The first approach introduces readers to calculating coefficients that allow one to summarize agreements in a single score. The second approach involves estimating log-linear models that allow one to test specific hypotheses about the structure of a cross-classification of two or more raters' judgments. The third approach explores cross-classifications or raters' agreement for indicators of agreement or disagreement, and for indicators of such characteristics as trends. The fourth approach compares the correlation or covariation structures of variables that raters use to describe objects, behaviors, or individuals. These structures can be compared for two or more raters. All of these methods operate at the level of observed variables.

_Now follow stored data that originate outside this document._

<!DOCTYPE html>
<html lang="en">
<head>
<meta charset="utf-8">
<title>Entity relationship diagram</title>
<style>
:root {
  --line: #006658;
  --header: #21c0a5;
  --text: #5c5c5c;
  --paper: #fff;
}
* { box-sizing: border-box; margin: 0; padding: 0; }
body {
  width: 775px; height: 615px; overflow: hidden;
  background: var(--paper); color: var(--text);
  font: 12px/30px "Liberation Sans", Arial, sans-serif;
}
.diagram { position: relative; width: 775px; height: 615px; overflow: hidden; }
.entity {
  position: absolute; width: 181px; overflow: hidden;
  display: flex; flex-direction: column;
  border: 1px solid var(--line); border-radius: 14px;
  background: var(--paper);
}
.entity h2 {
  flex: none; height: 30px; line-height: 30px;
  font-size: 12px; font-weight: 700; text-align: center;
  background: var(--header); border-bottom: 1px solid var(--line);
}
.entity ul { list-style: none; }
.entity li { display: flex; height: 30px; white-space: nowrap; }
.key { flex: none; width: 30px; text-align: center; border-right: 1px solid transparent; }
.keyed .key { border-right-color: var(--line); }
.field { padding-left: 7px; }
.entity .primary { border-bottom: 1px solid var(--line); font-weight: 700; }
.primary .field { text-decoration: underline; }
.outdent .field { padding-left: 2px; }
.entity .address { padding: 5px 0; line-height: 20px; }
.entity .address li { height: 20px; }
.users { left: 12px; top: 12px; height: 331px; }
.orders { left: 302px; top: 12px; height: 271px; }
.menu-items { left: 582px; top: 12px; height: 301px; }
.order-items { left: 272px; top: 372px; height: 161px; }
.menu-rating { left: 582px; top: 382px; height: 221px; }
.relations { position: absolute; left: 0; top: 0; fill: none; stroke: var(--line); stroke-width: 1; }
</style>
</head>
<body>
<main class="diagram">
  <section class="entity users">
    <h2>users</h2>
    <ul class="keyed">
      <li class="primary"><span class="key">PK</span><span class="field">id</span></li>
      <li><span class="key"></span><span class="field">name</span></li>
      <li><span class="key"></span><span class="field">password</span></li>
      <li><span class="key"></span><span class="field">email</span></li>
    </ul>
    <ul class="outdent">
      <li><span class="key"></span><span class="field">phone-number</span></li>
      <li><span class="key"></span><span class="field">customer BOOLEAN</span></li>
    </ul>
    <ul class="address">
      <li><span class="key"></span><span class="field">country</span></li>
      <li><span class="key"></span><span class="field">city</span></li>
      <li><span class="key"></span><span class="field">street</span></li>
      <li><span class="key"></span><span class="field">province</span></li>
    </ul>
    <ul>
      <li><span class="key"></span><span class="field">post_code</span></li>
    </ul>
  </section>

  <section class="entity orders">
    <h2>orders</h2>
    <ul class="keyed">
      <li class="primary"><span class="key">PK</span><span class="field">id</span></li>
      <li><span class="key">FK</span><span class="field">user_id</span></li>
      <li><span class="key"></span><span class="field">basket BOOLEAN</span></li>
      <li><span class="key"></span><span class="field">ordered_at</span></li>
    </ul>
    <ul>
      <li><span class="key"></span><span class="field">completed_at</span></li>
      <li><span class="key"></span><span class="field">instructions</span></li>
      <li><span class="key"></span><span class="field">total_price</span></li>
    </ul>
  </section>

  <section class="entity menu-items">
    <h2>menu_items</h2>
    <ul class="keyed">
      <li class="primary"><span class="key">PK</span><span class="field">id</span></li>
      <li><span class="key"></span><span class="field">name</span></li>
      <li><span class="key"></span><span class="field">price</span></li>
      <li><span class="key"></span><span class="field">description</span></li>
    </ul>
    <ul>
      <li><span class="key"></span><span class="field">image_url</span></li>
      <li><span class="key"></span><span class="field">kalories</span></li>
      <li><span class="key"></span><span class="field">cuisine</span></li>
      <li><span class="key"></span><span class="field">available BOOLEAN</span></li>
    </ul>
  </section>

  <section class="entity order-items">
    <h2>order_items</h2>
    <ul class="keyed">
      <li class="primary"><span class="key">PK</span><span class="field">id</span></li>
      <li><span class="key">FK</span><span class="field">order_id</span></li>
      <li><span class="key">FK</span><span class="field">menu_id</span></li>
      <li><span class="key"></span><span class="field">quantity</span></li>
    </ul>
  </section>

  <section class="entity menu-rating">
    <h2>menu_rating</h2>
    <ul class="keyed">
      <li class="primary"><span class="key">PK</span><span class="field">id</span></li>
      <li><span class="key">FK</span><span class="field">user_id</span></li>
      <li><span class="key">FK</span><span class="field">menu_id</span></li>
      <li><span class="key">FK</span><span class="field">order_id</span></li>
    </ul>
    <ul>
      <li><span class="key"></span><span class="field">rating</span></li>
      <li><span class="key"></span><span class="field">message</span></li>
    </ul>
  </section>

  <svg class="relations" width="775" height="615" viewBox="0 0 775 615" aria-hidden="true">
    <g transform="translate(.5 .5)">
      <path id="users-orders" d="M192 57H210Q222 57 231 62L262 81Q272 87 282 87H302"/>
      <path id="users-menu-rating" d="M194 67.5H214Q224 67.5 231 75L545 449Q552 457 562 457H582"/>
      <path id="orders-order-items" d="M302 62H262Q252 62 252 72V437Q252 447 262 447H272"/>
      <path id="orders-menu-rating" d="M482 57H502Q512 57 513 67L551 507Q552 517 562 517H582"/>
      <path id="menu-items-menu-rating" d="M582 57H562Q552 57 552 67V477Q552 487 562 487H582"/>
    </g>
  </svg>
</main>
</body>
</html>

This book is intended as a reference for researchers and practitioners who describe and evaluate objects and behavior in a number of fields, including the social and behavioral sciences, statistics, medicine, business, and education. It also serves as a useful text for graduate-level methods or assessment classes found in departments of psychology, education, epidemiology, biostatistics, public health, communication, advertising and marketing, and sociology. Exposure to regression analysis and log-linear modeling is helpful.
Agreement among raters is of great importance in many domains. For example, in medicine, diagnoses are often provided by more than one doctor to make sure the proposed treatment is optimal. In criminal trials, sentencing depends, among other things, on the complete agreement among the jurors. In observational studies, researchers increase reliability by examining discrepant ratings. This book is intended to help researchers statistically examine rater agreement by reviewing four different approaches to the technique.